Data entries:
######

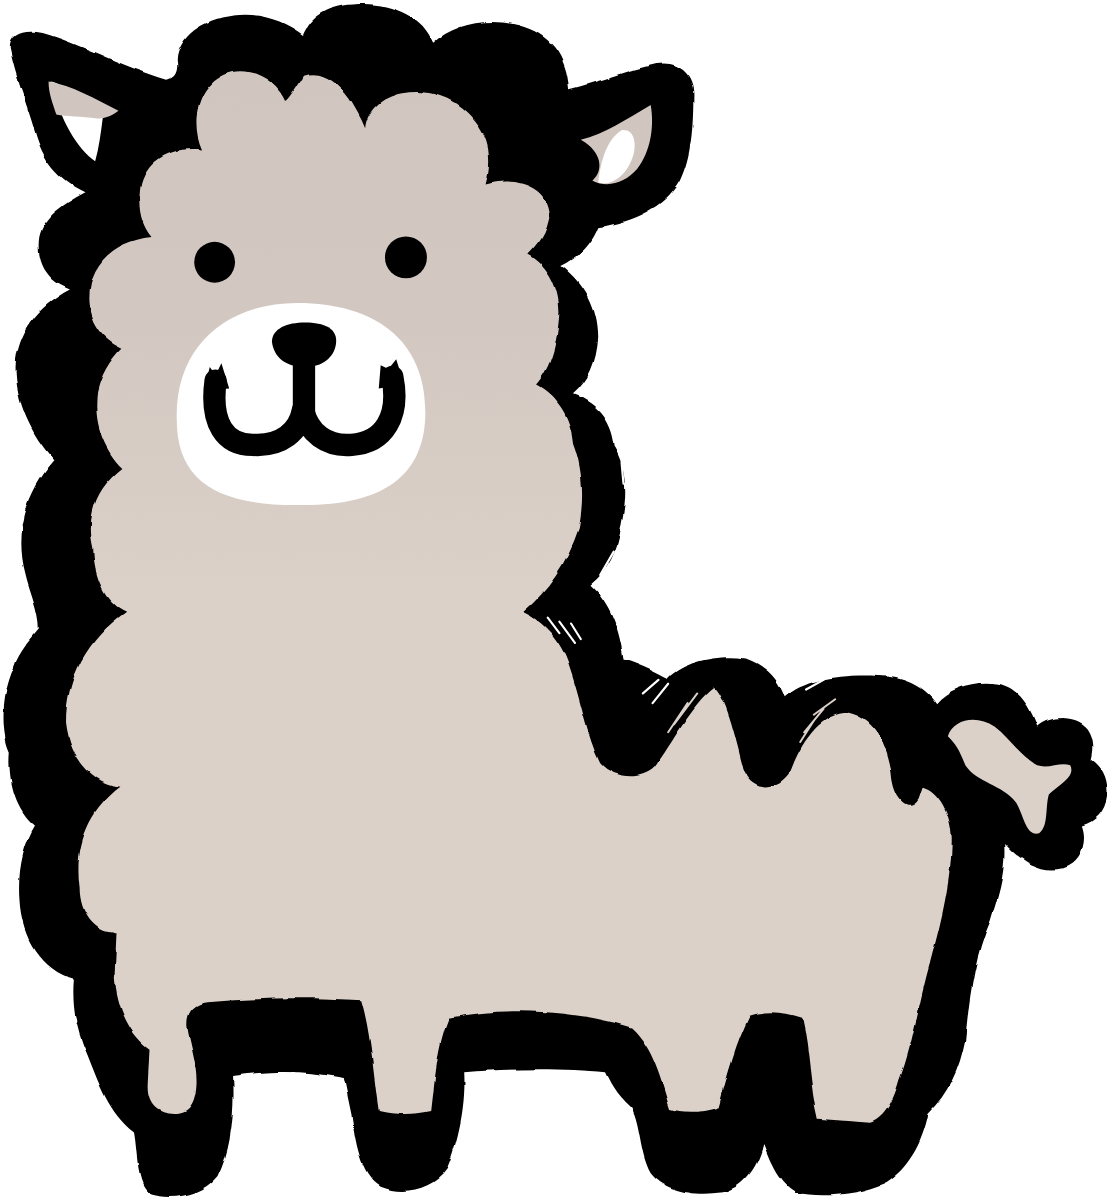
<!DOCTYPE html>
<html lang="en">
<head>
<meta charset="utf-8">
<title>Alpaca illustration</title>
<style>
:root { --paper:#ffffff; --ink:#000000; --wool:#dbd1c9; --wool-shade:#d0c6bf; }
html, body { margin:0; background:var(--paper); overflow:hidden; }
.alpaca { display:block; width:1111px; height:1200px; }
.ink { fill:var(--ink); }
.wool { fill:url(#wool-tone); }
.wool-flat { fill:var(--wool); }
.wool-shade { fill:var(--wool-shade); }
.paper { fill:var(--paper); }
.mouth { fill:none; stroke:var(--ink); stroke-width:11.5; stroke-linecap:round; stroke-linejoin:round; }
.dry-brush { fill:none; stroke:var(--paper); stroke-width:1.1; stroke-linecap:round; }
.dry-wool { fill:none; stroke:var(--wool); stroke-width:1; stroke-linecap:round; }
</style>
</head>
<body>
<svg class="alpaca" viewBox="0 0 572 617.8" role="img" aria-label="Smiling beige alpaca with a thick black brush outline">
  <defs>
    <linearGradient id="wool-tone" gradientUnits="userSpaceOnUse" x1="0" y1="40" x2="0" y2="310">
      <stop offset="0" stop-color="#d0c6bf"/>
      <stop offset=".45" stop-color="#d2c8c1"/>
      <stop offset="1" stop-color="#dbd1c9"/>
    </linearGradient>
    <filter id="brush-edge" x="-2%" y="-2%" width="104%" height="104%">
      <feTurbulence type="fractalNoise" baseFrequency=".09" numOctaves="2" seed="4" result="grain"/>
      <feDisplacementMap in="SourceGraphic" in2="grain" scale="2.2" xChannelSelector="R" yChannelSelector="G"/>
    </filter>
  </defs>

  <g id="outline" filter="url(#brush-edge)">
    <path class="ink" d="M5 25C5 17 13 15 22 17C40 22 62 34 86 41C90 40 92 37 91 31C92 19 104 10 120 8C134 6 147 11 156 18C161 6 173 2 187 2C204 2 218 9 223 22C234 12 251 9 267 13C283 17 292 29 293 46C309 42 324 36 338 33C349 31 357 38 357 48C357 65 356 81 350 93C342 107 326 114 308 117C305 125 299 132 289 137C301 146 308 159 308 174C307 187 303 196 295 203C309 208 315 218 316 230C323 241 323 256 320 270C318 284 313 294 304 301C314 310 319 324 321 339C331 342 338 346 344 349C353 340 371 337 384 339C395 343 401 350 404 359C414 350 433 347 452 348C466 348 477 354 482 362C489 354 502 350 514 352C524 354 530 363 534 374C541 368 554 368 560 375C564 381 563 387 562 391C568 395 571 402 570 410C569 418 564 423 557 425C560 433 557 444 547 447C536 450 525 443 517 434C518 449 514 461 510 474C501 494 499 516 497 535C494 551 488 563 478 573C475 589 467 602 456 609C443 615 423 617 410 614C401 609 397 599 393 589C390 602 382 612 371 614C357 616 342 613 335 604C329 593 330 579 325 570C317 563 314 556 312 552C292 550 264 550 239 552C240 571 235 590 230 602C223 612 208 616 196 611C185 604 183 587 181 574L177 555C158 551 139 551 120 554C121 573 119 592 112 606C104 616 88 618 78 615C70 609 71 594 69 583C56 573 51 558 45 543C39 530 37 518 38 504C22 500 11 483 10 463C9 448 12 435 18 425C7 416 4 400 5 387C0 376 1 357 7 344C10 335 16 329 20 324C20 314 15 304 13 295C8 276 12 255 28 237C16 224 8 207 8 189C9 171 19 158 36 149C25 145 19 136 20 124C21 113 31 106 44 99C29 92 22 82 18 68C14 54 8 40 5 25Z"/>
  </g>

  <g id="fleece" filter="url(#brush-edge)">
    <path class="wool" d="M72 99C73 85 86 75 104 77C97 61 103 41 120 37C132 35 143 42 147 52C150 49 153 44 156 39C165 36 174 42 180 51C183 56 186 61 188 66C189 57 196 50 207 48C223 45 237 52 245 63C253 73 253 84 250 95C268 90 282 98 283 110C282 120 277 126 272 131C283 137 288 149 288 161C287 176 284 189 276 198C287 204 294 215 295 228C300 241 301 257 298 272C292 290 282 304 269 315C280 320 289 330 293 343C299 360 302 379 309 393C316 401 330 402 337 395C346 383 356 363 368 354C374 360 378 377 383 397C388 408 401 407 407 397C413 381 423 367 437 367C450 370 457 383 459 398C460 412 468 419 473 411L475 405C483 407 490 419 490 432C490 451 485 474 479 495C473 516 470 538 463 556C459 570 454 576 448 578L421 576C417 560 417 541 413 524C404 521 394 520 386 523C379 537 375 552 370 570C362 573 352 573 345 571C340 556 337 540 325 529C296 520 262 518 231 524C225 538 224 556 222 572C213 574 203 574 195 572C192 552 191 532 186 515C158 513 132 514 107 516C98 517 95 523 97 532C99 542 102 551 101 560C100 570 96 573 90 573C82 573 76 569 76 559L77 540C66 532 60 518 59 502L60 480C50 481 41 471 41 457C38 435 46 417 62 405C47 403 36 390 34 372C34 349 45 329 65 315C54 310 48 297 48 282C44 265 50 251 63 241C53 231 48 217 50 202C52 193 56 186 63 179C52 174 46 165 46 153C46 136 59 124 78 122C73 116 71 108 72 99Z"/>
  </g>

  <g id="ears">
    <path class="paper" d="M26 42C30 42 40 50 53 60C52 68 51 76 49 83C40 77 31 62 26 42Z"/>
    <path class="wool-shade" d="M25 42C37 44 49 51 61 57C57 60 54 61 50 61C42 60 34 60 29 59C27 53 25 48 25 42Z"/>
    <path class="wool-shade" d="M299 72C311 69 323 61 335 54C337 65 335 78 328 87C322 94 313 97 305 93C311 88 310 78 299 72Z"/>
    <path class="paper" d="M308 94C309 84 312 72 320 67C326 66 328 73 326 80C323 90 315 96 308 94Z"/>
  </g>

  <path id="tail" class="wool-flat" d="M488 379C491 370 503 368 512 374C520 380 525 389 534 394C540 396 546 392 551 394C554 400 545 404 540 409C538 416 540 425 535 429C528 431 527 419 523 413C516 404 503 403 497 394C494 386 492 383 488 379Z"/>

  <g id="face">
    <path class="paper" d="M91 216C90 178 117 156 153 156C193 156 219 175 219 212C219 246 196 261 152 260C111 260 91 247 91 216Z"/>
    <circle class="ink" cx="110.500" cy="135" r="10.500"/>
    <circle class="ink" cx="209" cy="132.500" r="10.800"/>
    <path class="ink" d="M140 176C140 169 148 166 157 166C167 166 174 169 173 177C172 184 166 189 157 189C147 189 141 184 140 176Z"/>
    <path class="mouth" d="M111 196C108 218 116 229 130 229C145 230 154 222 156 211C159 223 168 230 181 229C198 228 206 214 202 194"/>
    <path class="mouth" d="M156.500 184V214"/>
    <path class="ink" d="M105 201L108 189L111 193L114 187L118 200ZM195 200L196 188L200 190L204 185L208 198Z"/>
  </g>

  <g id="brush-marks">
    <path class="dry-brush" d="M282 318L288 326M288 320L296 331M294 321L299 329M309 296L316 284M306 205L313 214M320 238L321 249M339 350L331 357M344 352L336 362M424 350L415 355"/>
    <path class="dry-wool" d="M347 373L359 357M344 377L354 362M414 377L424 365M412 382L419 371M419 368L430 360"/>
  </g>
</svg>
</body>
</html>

######

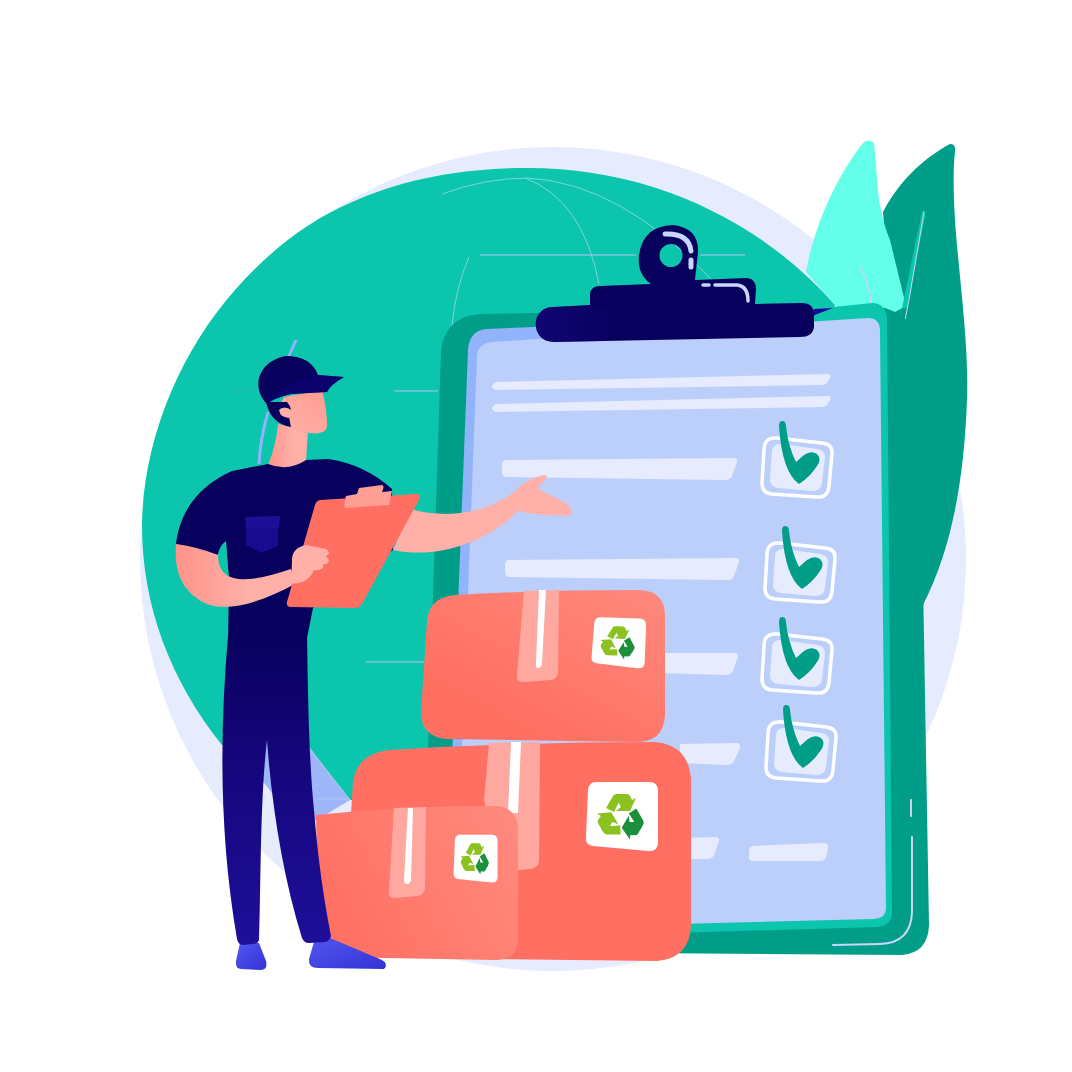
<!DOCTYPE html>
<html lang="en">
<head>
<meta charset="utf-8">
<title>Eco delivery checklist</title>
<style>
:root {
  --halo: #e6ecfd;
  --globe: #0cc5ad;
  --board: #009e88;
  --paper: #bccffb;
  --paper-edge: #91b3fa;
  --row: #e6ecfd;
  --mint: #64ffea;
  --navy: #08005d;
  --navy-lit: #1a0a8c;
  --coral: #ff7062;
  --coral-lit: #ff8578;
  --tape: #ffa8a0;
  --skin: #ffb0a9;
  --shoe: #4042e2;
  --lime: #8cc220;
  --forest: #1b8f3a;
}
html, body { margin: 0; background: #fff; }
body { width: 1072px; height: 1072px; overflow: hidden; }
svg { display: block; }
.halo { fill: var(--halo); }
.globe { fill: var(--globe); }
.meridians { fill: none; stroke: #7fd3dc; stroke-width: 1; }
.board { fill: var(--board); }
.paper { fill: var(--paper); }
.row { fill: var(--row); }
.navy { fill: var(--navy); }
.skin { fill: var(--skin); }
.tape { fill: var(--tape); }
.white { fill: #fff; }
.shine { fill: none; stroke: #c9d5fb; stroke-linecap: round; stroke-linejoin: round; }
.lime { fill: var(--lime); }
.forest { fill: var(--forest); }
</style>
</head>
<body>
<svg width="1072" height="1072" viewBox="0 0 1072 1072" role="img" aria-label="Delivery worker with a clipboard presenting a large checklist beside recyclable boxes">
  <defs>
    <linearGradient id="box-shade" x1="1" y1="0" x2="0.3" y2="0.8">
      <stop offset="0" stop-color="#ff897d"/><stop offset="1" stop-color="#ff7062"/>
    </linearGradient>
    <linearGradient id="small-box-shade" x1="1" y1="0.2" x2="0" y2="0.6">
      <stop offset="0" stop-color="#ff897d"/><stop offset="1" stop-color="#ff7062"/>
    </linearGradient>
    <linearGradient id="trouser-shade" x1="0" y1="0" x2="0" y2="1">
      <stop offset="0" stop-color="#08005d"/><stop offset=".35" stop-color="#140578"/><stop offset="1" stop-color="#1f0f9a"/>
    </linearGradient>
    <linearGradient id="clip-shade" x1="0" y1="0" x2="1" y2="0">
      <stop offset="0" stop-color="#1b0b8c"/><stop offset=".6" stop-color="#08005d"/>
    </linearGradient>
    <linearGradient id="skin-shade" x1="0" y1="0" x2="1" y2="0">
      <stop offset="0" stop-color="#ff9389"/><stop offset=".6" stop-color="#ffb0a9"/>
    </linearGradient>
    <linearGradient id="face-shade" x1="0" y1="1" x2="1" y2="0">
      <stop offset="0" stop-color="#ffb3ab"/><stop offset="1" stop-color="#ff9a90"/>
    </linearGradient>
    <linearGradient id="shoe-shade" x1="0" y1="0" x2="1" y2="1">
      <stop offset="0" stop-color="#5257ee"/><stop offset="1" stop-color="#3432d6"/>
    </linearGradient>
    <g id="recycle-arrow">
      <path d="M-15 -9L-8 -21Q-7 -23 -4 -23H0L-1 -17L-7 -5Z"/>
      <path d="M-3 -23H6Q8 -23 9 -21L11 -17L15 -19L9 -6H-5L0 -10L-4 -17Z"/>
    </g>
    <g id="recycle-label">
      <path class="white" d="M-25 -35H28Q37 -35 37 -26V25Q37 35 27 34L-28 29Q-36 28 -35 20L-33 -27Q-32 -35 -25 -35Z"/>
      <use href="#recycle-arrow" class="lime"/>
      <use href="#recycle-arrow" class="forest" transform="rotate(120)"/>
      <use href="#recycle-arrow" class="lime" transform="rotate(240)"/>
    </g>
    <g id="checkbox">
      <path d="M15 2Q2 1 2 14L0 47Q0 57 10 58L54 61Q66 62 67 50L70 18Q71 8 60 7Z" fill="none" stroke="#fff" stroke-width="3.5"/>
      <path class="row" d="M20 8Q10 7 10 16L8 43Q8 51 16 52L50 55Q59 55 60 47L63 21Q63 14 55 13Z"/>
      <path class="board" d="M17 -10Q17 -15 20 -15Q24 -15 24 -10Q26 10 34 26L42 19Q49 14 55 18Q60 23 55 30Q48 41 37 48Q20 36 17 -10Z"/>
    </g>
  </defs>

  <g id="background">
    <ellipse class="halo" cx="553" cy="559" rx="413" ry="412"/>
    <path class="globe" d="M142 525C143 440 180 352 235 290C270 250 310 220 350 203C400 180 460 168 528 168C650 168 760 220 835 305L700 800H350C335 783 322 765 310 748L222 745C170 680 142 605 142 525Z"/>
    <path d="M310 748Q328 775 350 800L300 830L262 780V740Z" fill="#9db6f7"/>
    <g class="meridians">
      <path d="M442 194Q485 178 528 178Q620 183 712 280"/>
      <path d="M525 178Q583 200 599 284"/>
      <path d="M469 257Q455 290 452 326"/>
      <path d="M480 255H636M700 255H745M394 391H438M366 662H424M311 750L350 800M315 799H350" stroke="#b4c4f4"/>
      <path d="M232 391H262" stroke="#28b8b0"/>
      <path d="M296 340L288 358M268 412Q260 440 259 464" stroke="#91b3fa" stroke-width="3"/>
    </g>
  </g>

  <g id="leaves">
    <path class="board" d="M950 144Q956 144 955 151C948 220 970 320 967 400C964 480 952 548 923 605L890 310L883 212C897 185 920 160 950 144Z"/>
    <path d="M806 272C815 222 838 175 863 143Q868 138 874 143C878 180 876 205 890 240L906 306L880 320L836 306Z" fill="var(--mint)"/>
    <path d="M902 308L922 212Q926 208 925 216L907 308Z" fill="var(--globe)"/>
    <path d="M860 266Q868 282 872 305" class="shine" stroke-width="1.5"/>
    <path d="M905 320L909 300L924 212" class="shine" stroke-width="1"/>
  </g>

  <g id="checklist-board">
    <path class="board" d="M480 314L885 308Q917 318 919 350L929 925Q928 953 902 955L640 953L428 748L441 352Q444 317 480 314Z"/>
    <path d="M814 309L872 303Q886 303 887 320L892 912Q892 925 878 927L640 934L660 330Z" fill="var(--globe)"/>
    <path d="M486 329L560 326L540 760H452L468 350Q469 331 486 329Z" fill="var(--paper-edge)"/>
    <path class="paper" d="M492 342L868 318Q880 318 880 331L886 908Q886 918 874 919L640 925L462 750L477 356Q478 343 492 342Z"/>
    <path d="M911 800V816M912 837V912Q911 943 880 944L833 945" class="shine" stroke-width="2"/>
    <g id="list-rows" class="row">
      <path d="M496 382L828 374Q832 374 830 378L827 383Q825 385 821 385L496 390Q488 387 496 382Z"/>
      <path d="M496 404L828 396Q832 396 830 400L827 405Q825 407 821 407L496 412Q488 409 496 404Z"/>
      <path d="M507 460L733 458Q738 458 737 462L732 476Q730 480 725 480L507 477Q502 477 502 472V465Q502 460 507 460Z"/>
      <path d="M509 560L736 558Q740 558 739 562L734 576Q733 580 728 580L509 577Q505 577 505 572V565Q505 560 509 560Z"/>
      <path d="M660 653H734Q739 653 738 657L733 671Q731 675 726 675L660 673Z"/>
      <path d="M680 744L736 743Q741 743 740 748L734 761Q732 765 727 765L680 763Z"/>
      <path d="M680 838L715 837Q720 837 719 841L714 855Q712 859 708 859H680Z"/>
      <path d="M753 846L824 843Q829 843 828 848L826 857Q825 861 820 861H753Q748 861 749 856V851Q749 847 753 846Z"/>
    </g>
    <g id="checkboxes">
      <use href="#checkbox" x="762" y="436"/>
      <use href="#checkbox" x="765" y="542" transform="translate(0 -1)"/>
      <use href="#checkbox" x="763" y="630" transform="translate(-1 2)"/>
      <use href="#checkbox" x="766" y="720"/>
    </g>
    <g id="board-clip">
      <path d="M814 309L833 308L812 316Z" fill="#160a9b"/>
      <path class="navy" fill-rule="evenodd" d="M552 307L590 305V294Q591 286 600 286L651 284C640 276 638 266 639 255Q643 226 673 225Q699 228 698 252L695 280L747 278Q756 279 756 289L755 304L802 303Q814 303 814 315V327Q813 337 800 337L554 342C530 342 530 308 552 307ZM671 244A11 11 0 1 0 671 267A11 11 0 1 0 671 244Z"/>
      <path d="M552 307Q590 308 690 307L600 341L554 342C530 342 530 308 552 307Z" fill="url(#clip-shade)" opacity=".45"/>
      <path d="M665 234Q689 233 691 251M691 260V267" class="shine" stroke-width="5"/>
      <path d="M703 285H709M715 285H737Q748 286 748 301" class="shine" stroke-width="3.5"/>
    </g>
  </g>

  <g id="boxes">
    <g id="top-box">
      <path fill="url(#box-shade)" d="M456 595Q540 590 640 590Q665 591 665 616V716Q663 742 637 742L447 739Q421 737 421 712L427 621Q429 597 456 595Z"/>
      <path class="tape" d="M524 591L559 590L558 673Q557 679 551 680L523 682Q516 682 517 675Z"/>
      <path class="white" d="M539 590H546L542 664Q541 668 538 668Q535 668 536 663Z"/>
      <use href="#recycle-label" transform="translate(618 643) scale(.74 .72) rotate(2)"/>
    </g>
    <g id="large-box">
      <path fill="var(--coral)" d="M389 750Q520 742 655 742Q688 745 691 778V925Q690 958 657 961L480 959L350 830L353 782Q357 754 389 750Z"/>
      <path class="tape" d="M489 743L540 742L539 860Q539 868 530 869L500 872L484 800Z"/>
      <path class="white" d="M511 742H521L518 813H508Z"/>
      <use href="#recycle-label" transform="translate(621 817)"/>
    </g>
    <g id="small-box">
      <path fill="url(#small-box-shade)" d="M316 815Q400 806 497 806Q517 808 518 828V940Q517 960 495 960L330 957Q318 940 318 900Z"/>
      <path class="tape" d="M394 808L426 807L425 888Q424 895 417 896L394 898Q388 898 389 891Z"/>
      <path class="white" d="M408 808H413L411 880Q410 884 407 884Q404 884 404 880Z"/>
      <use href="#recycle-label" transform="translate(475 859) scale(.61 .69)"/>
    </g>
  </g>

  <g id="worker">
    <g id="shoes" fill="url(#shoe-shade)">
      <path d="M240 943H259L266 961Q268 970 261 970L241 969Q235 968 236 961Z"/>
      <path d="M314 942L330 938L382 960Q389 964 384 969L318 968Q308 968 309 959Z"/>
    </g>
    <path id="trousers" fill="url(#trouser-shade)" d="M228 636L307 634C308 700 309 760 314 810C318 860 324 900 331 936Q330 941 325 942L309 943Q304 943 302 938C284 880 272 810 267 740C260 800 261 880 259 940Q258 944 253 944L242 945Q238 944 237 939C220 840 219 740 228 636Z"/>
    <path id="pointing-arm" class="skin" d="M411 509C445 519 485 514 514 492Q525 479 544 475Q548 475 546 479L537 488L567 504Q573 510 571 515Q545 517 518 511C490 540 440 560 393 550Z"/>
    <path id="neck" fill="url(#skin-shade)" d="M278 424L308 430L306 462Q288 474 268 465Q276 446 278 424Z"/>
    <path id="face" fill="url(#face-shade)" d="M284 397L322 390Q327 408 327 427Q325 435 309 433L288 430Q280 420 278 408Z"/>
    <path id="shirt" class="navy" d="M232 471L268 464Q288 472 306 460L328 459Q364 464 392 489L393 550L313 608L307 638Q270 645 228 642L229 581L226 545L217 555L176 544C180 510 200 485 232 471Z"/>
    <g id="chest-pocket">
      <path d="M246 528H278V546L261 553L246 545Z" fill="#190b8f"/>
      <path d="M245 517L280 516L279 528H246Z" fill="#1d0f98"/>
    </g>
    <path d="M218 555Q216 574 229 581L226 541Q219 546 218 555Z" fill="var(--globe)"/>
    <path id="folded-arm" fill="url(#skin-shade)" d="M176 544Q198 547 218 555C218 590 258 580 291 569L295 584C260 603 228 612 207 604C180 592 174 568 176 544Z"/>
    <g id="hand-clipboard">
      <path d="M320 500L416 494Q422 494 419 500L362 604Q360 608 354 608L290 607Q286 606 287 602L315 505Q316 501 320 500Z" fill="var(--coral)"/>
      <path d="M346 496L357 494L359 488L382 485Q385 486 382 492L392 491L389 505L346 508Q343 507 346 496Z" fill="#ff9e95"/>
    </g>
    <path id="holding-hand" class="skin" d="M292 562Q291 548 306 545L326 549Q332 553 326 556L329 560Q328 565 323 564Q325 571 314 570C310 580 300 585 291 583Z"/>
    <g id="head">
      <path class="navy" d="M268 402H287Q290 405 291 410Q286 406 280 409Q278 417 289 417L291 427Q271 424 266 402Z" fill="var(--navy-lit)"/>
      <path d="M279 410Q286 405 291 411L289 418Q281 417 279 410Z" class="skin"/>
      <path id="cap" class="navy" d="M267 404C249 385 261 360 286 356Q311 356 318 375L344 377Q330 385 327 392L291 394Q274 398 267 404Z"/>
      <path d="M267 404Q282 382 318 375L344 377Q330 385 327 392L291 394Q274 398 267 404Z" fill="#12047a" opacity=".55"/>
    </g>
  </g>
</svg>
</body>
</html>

######

Reading through the records above, report each line in which the string "background" is found.

● Response to this task:
html, body { margin:0; background:var(--paper); overflow:hidden; }
html, body { margin: 0; background: #fff; }
  <g id="background">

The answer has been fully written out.